Imagine this: The consequences when we fail to feed our faith
I wish that I could say that the results from a recent Pew Research Center survey came as a surprise. Pew found that, among all self-identified Catholics in the United States, only 31% believed that the Eucharist is truly the body and blood of Jesus Christ. Even worse, only 63% of Catholics who go to Mass every week believe what the Church has always taught about the Eucharist.
Much of the commentary on these results has chalked the problem up to decades of bad catechesis. And there’s something to that: Only 50% of all self-identified Catholics were able to choose the correct teaching about the Eucharist when presented with a question with only two answers. It’s hard to state what the Church teaches if you don’t even know what it teaches.
But the problem runs deeper: Some who know what the Church teaches reject that teaching — including 37% of weekly Mass-goers. What does such widespread rejection signify?

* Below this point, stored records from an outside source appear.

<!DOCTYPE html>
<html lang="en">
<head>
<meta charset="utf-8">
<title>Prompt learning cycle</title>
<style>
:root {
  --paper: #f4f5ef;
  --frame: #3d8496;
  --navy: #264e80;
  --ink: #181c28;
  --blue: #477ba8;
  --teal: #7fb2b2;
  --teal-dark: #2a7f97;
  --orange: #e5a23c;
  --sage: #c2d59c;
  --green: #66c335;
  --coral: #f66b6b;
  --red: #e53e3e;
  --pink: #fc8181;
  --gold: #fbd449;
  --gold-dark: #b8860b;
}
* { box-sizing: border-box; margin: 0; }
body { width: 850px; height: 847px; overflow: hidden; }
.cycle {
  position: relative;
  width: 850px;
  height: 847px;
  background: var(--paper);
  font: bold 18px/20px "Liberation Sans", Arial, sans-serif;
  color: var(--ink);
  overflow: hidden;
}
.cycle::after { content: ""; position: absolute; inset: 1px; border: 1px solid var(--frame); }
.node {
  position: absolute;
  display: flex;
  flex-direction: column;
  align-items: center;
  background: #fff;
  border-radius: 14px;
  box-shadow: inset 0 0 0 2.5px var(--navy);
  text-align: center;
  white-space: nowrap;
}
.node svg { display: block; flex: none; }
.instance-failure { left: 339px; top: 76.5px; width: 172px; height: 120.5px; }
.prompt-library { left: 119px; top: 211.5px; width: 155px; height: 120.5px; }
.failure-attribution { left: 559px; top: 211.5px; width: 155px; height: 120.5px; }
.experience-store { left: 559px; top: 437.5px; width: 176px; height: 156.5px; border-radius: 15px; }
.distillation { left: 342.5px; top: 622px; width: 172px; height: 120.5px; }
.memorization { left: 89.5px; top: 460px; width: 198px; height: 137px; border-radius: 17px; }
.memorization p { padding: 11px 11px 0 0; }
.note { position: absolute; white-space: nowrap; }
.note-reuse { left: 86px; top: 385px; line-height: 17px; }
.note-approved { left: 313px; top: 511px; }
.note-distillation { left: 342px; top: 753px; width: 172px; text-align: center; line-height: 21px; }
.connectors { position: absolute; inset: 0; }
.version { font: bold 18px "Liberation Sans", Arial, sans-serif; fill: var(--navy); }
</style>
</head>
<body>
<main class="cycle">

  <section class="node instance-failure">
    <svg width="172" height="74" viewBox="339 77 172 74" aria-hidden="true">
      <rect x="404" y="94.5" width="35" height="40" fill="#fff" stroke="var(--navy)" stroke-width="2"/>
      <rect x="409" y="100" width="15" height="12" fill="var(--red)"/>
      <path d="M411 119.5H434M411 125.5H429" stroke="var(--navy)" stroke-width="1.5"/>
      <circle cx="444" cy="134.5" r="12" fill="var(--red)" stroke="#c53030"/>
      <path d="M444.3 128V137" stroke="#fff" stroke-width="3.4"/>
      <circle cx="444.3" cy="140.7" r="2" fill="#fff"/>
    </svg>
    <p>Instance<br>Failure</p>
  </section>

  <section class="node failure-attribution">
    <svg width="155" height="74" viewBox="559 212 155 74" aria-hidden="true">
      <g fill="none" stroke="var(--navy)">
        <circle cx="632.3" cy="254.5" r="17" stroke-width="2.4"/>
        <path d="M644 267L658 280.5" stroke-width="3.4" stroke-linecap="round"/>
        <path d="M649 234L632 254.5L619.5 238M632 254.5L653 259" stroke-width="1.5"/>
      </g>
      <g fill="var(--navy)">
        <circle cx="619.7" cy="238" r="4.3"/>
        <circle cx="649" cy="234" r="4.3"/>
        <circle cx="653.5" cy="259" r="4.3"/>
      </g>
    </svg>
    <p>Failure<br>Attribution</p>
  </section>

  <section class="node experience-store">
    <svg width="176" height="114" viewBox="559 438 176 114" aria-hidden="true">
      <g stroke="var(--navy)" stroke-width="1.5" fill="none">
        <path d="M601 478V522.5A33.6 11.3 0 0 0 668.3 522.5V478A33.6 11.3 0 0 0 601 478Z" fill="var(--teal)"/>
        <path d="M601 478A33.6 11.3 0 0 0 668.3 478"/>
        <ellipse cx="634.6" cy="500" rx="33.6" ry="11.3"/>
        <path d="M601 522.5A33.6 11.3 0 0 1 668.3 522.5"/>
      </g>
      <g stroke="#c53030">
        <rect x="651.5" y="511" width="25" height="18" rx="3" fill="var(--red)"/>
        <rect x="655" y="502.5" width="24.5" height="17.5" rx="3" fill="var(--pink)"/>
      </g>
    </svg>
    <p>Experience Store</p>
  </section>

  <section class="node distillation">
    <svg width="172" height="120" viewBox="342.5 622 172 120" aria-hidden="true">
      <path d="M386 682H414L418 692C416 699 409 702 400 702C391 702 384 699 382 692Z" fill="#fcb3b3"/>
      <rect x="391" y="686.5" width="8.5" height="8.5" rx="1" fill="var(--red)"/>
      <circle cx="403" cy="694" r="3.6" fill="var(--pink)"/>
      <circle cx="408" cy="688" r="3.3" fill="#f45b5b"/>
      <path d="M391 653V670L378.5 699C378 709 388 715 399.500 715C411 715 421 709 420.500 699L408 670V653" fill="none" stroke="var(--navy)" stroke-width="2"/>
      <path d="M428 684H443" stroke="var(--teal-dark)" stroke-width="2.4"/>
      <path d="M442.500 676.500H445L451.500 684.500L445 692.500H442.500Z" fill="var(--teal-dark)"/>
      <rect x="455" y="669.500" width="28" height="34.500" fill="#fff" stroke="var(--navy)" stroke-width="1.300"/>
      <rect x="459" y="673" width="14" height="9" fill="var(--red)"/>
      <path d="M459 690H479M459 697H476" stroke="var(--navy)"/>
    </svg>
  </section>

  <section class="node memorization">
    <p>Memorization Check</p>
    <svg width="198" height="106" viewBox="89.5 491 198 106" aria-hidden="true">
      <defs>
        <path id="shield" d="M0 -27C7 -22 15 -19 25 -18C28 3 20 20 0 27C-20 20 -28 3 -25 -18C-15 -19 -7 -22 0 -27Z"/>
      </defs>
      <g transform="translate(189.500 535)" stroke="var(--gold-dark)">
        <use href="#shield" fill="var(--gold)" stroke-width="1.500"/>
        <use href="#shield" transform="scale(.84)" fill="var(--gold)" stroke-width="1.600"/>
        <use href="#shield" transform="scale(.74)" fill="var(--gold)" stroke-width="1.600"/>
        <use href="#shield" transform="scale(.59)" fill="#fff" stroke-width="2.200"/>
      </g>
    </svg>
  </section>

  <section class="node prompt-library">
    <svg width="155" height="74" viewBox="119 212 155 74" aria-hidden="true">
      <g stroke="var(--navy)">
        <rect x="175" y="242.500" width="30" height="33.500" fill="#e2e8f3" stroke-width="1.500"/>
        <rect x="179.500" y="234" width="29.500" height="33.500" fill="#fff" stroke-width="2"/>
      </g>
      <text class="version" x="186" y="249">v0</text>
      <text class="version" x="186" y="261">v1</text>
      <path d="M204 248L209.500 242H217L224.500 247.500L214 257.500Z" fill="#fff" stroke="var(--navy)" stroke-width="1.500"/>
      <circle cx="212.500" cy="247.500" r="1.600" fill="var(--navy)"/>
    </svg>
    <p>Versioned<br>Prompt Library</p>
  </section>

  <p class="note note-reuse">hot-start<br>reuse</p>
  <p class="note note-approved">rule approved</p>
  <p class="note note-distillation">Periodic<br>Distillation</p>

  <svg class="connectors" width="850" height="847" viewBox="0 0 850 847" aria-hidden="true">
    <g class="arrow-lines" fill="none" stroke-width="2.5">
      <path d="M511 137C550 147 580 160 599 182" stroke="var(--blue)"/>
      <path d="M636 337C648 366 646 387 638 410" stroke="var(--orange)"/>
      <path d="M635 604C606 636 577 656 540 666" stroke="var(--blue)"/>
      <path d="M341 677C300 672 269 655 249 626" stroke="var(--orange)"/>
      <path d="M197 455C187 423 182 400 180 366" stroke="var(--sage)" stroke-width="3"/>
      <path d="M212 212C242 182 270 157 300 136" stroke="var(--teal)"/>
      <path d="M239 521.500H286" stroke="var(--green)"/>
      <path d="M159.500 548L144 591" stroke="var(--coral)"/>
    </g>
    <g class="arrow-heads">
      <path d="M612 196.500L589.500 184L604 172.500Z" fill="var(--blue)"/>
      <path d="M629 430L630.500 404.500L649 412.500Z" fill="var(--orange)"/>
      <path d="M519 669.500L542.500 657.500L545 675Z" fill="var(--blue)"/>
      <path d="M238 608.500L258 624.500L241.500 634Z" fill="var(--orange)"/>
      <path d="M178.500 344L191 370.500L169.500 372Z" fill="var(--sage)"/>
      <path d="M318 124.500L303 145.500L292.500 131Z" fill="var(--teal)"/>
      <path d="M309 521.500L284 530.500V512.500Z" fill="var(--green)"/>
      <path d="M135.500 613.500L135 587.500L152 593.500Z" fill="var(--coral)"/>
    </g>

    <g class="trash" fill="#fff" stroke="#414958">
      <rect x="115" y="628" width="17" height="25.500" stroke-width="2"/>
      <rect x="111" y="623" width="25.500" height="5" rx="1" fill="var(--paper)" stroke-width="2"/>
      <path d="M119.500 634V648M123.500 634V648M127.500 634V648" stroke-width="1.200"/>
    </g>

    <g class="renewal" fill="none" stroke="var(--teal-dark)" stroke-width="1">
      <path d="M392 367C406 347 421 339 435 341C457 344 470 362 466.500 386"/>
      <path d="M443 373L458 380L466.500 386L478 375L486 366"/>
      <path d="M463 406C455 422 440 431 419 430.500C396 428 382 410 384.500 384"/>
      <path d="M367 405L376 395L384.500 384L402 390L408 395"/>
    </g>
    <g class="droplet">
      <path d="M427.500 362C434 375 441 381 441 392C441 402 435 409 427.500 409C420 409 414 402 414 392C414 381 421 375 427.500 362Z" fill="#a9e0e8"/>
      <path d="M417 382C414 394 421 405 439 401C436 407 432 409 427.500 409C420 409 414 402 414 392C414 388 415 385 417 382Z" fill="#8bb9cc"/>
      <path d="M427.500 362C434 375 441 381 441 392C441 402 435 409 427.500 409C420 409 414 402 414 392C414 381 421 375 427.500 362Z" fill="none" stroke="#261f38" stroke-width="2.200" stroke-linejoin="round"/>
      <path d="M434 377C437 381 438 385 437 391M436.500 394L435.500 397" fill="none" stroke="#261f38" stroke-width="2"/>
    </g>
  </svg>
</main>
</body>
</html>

There are three elements at work here: the gift of faith, a Catholic imagination and an intellectual understanding of what the Church teaches. This may seem surprising, but as someone who has spent his entire career writing and speaking and attempting to explain philosophical and theological concepts in ways that are accessible to everyone, I firmly believe that a lack of intellectual understanding of what the Church teaches is the least of our problems.

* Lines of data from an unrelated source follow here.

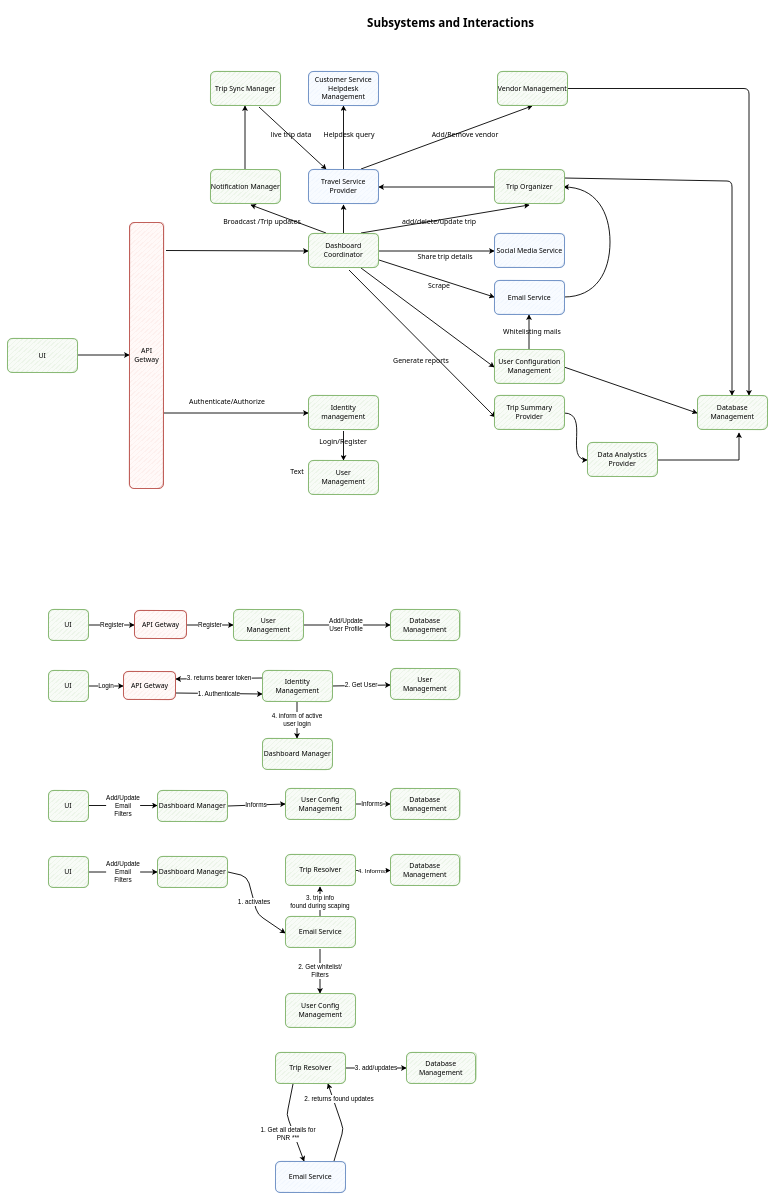
<!DOCTYPE html>
<html lang="en">
<head>
<meta charset="utf-8">
<title>Subsystems and Interactions</title>
<style>
:root {
  --ink: #000;
  --paper: #fff;
  --green-line: #8aba76;
  --green-hatch: #edf5ea;
  --green-fill: #f8fbf7;
  --blue-line: #7797c8;
  --blue-hatch: #f2f7fe;
  --blue-fill: #f8fbff;
  --red-line: #c0605a;
  --red-hatch: #fdf0ee;
  --red-fill: #fff9f8;
}
* { box-sizing: border-box; }
html, body { margin: 0; background: var(--paper); }
body { width: 774px; height: 1200px; overflow: hidden; }
.diagram {
  position: relative; width: 774px; height: 1200px; overflow: hidden;
  color: var(--ink); font: 6.95px/8.6px "Noto Sans", "Open Sans", sans-serif;
}
h1 {
  position: absolute; left: 350px; top: 14.5px; width: 201px; margin: 0;
  font-size: 11.55px; line-height: 16px; font-weight: 700; text-align: center; white-space: nowrap;
}
.connectors { position: absolute; left: 0; top: 0; }
.connectors path { fill: none; stroke: var(--ink); stroke-width: 0.9; }
.connectors marker path { fill: var(--ink); stroke: none; }
.node {
  --line: var(--green-line); --hatch: var(--green-hatch); --fill: var(--green-fill);
  position: absolute; left: var(--x); top: var(--y); width: 70.5px; height: 35px;
  display: flex; align-items: center; justify-content: center; padding-top: 1px;
  text-align: center; white-space: nowrap;
  border: 1px solid var(--line); border-radius: 5px;
  background: repeating-linear-gradient(138deg, var(--fill) 0 2.4px, var(--hatch) 2.4px 3.4px);
}
.node::after {
  content: ""; position: absolute; inset: -1px; border: 1px solid var(--line);
  border-radius: 6px 4px 7px 5px; opacity: .4; transform: rotate(.5deg);
}
.flow .node { height: 32px; }
.flow .ui { width: 41px; }
.flow .gateway { width: 53px; height: 29px; }
.flow .tall { height: 35px; }
.blue { --line: var(--blue-line); --hatch: var(--blue-hatch); --fill: var(--blue-fill); }
.red { --line: var(--red-line); --hatch: var(--red-hatch); --fill: var(--red-fill); }
.overview .gateway { width: 35px; height: 267px; }
.overview .gateway::after { transform: rotate(.15deg); }
.label {
  position: absolute; left: var(--x); top: var(--y); transform: translate(-50%, -50%);
  text-align: center; white-space: nowrap;
}
.overview .label { margin-top: .6px; }
.flow .label {
  font: 6.4px/8px "Liberation Sans", Arial, sans-serif; background: var(--paper);
}
.flow .snug { font-size: 6.1px; }
</style>
</head>
<body>
<main class="diagram">
  <h1>Subsystems and Interactions</h1>

  <svg class="connectors" width="774" height="1200" viewBox="0 0 774 1200" aria-hidden="true">
    <defs>
      <marker id="arrow" markerUnits="userSpaceOnUse" markerWidth="6" markerHeight="6" refX="5" refY="3" orient="auto">
        <path d="M5.5 3 L0 6 L1.3 3 L0 0 Z"/>
      </marker>
    </defs>
    <g class="overview-lines" style="marker-end:url(#arrow)">
      <path d="M77 355 H129"/>
      <path d="M166 250.5 L308 251"/>
      <path d="M164 413 H308"/>
      <path d="M343.5 431 V460"/>
      <path d="M245 169 V106"/>
      <path d="M259 107 L326 169"/>
      <path d="M343.5 169 V106"/>
      <path d="M361 169 L532 106"/>
      <path d="M567 88.5 H744 Q749 88.5 749 94 V395"/>
      <path d="M494 187 H379"/>
      <path d="M564 178 L727 181 Q732 181 732 187 V395"/>
      <path d="M326 233 L251 205"/>
      <path d="M343.5 233 V205"/>
      <path d="M361 233 L529 205"/>
      <path d="M379 251 H494"/>
      <path d="M379 260 L494 297"/>
      <path d="M361 268 L494 367"/>
      <path d="M349 270 L495 417"/>
      <path d="M564 297 C596 297 610 272 610 242 S596 187 564 187"/>
      <path d="M529 349 V315"/>
      <path d="M564 367 L697 413"/>
      <path d="M564 413 C590 413 564 460 587 460"/>
      <path d="M657 460 H739 V433"/>
    </g>
    <g class="flow-lines" style="marker-end:url(#arrow)">
      <path d="M89 625 H134"/>
      <path d="M187 625 H233"/>
      <path d="M303 625 H390"/>
      <path d="M89 686 H123"/>
      <path d="M262 678 L176 679"/>
      <path d="M176 693 L262 694"/>
      <path d="M332 686 L390 685"/>
      <path d="M297 702 V738"/>
      <path d="M89 805.5 H157"/>
      <path d="M228 806 L285 804"/>
      <path d="M355 804 H390"/>
      <path d="M89 872 H157"/>
      <path d="M228 872 L241 875 Q247 877 249 883 L256 909 Q258 915 263 918 L285 933"/>
      <path d="M320 916 V887"/>
      <path d="M355 870.5 H390"/>
      <path d="M320 949 V993"/>
      <path d="M345 1068 H406"/>
      <path d="M293 1084 L288 1109 Q286 1114 289 1121 L304 1161"/>
      <path d="M334 1161 L342 1134 Q344 1129 341 1122 L328 1084"/>
    </g>
  </svg>

  <section class="overview">
    <div class="node" style="--x:7px;--y:338px">UI</div>
    <div class="node red gateway" style="--x:129px;--y:222px">API<br>Getway</div>
    <div class="node" style="--x:210px;--y:71px">Trip Sync Manager</div>
    <div class="node blue" style="--x:308px;--y:71px">Customer Service<br>Helpdesk<br>Management</div>
    <div class="node" style="--x:497px;--y:71px">Vendor Management</div>
    <div class="node" style="--x:210px;--y:169px">Notification Manager</div>
    <div class="node blue" style="--x:308px;--y:169px">Travel Service<br>Provider</div>
    <div class="node" style="--x:494px;--y:169px">Trip Organizer</div>
    <div class="node" style="--x:308px;--y:233px">Dashboard<br>Coordinator</div>
    <div class="node blue" style="--x:494px;--y:233px">Social Media Service</div>
    <div class="node blue" style="--x:494px;--y:280px">Email Service</div>
    <div class="node" style="--x:494px;--y:349px">User Configuration<br>Management</div>
    <div class="node" style="--x:494px;--y:395px">Trip Summary<br>Provider</div>
    <div class="node" style="--x:587px;--y:442px">Data Analystics<br>Provider</div>
    <div class="node" style="--x:697px;--y:395px">Database<br>Management</div>
    <div class="node" style="--x:308px;--y:395px">Identity<br>management</div>
    <div class="node" style="--x:308px;--y:460px">User<br>Management</div>

    <span class="label" style="--x:291px;--y:134px">live trip data</span>
    <span class="label" style="--x:349px;--y:134px">Helpdesk query</span>
    <span class="label" style="--x:465px;--y:134px">Add/Remove vendor</span>
    <span class="label" style="--x:262px;--y:221px">Broadcast /Trip updates</span>
    <span class="label" style="--x:439px;--y:221px">add/delete/update trip</span>
    <span class="label" style="--x:445px;--y:256px">Share trip details</span>
    <span class="label" style="--x:439px;--y:285px">Scrape</span>
    <span class="label" style="--x:532px;--y:331px">Whitelisting mails</span>
    <span class="label" style="--x:421px;--y:360px">Generate reports</span>
    <span class="label" style="--x:227px;--y:401px">Authenticate/Authorize</span>
    <span class="label" style="--x:343px;--y:441px">Login/Register</span>
    <span class="label" style="--x:297px;--y:471px">Text</span>
  </section>

  <section class="flow register">
    <div class="node ui" style="--x:47.5px;--y:609px">UI</div>
    <div class="node red gateway" style="--x:134px;--y:610px">API Getway</div>
    <div class="node" style="--x:233px;--y:609px">User<br>Management</div>
    <div class="node" style="--x:389.5px;--y:609px">Database<br>Management</div>
    <span class="label" style="--x:112px;--y:625px">Register</span>
    <span class="label" style="--x:210px;--y:625px">Register</span>
    <span class="label" style="--x:346px;--y:625px">Add/Update<br>User Profile</span>
  </section>

  <section class="flow login">
    <div class="node ui" style="--x:47.5px;--y:670px">UI</div>
    <div class="node red gateway" style="--x:123px;--y:671px">API Getway</div>
    <div class="node" style="--x:262px;--y:670px">Identity<br>Management</div>
    <div class="node" style="--x:389.5px;--y:668px">User<br>Management</div>
    <div class="node" style="--x:262px;--y:738px">Dashboard Manager</div>
    <span class="label" style="--x:106px;--y:686px">Login</span>
    <span class="label" style="--x:219px;--y:678px">3. returns bearer token</span>
    <span class="label" style="--x:219px;--y:693.5px">1. Authenticate</span>
    <span class="label" style="--x:361px;--y:685px">2. Get User</span>
    <span class="label" style="--x:297px;--y:720px">4. inform of active<br>user login</span>
  </section>

  <section class="flow email-filters">
    <div class="node ui" style="--x:47.5px;--y:789.5px">UI</div>
    <div class="node" style="--x:157px;--y:789.5px">Dashboard Manager</div>
    <div class="node" style="--x:285px;--y:788px">User Config<br>Management</div>
    <div class="node" style="--x:389.5px;--y:788px">Database<br>Management</div>
    <span class="label" style="--x:123px;--y:806px">Add/Update<br>Email<br>Filters</span>
    <span class="label" style="--x:256px;--y:805px">Informs</span>
    <span class="label" style="--x:372px;--y:804px">Informs</span>
  </section>

  <section class="flow email-scraping">
    <div class="node ui" style="--x:47.5px;--y:855.5px">UI</div>
    <div class="node" style="--x:157px;--y:855.5px">Dashboard Manager</div>
    <div class="node" style="--x:285px;--y:854px">Trip Resolver</div>
    <div class="node" style="--x:389.5px;--y:854px">Database<br>Management</div>
    <div class="node" style="--x:285px;--y:916px">Email Service</div>
    <div class="node tall" style="--x:285px;--y:993px">User Config<br>Management</div>
    <span class="label" style="--x:123px;--y:872px">Add/Update<br>Email<br>Filters</span>
    <span class="label" style="--x:254px;--y:902px">1. activates</span>
    <span class="label" style="--x:320px;--y:902px">3. trip info<br>found during scaping</span>
    <span class="label snug" style="--x:371.5px;--y:870.5px">4. Informs</span>
    <span class="label" style="--x:320px;--y:971px">2. Get whitelist/<br>Filters</span>
  </section>

  <section class="flow trip-lookup">
    <div class="node" style="--x:275px;--y:1052px">Trip Resolver</div>
    <div class="node" style="--x:405.5px;--y:1052px">Database<br>Management</div>
    <div class="node blue" style="--x:275px;--y:1160.5px">Email Service</div>
    <span class="label" style="--x:376px;--y:1068px">3. add/updates</span>
    <span class="label" style="--x:339px;--y:1099px">2. returns found updates</span>
    <span class="label" style="--x:288px;--y:1134px">1. Get all details for<br>PNR ***</span>
  </section>
</main>
</body>
</html>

Consider the history of the Church up through the last of the first seven ecumenical councils (the second council of Nicaea in 787). Each of those councils was called to address one or more significant theological controversies. The point of these councils was never to tell people what to believe, but to bring intellectual clarity to what Christians already believed. And those beliefs were the product of experience — the experience of a lived relationship with Jesus Christ, which flowed from the supernatural gift of faith.
“Faith is the realization of what is hoped for and evidence of things not seen” (Heb 11:1). When we see with the eyes of faith, we don’t blindly accept something simply because the Church tells us it’s true; we know that it is true because the gift of faith allows us to experience the depths of reality that go beyond what we can see without that gift.
For us to experience those depths of reality, however, we must nurture our faith. We don’t have to reject the gift of faith, to renounce the God who gave it to us, before those depths of reality become harder and harder to see; we have only to neglect it, to fail to feed it, to let it become like the fig tree that didn’t bear fruit or the talent that the servant chose not to invest but buried in a field instead.
In his novels, Walker Percy often portrayed Christians of his native South — good people, nice people, but people whose imaginations were wrapped up entirely with the concerns and obsessions, the ephemera and abstractions, of the modern world. They may have had the gift of faith, but for lack of a Christian imagination, it was starving on the vine.
Thirty-seven percent of weekly Mass-goers don’t believe what the Church teaches about the Eucharist not because they have rejected the gift of faith but because they have neglected to feed it. Their imagination does not let them see beyond the bread and wine to the Last Supper, much less Christ hanging on the cross, and the blood and water flowing from his spear-pierced side. They don’t recognize Jerusalem in their own hometown, and the altar of their parish church as the summit of Mount Calvary. And so, as they kneel at the consecration, they cannot fully join the cloud of witnesses gathered around that altar, the patriarchs and prophets, the saints and martyrs, whose own gift of faith allowed them to plumb the depths of reality and embrace the evidence of things not seen.
Scott P. Richert is publisher for Our Sunday Visitor.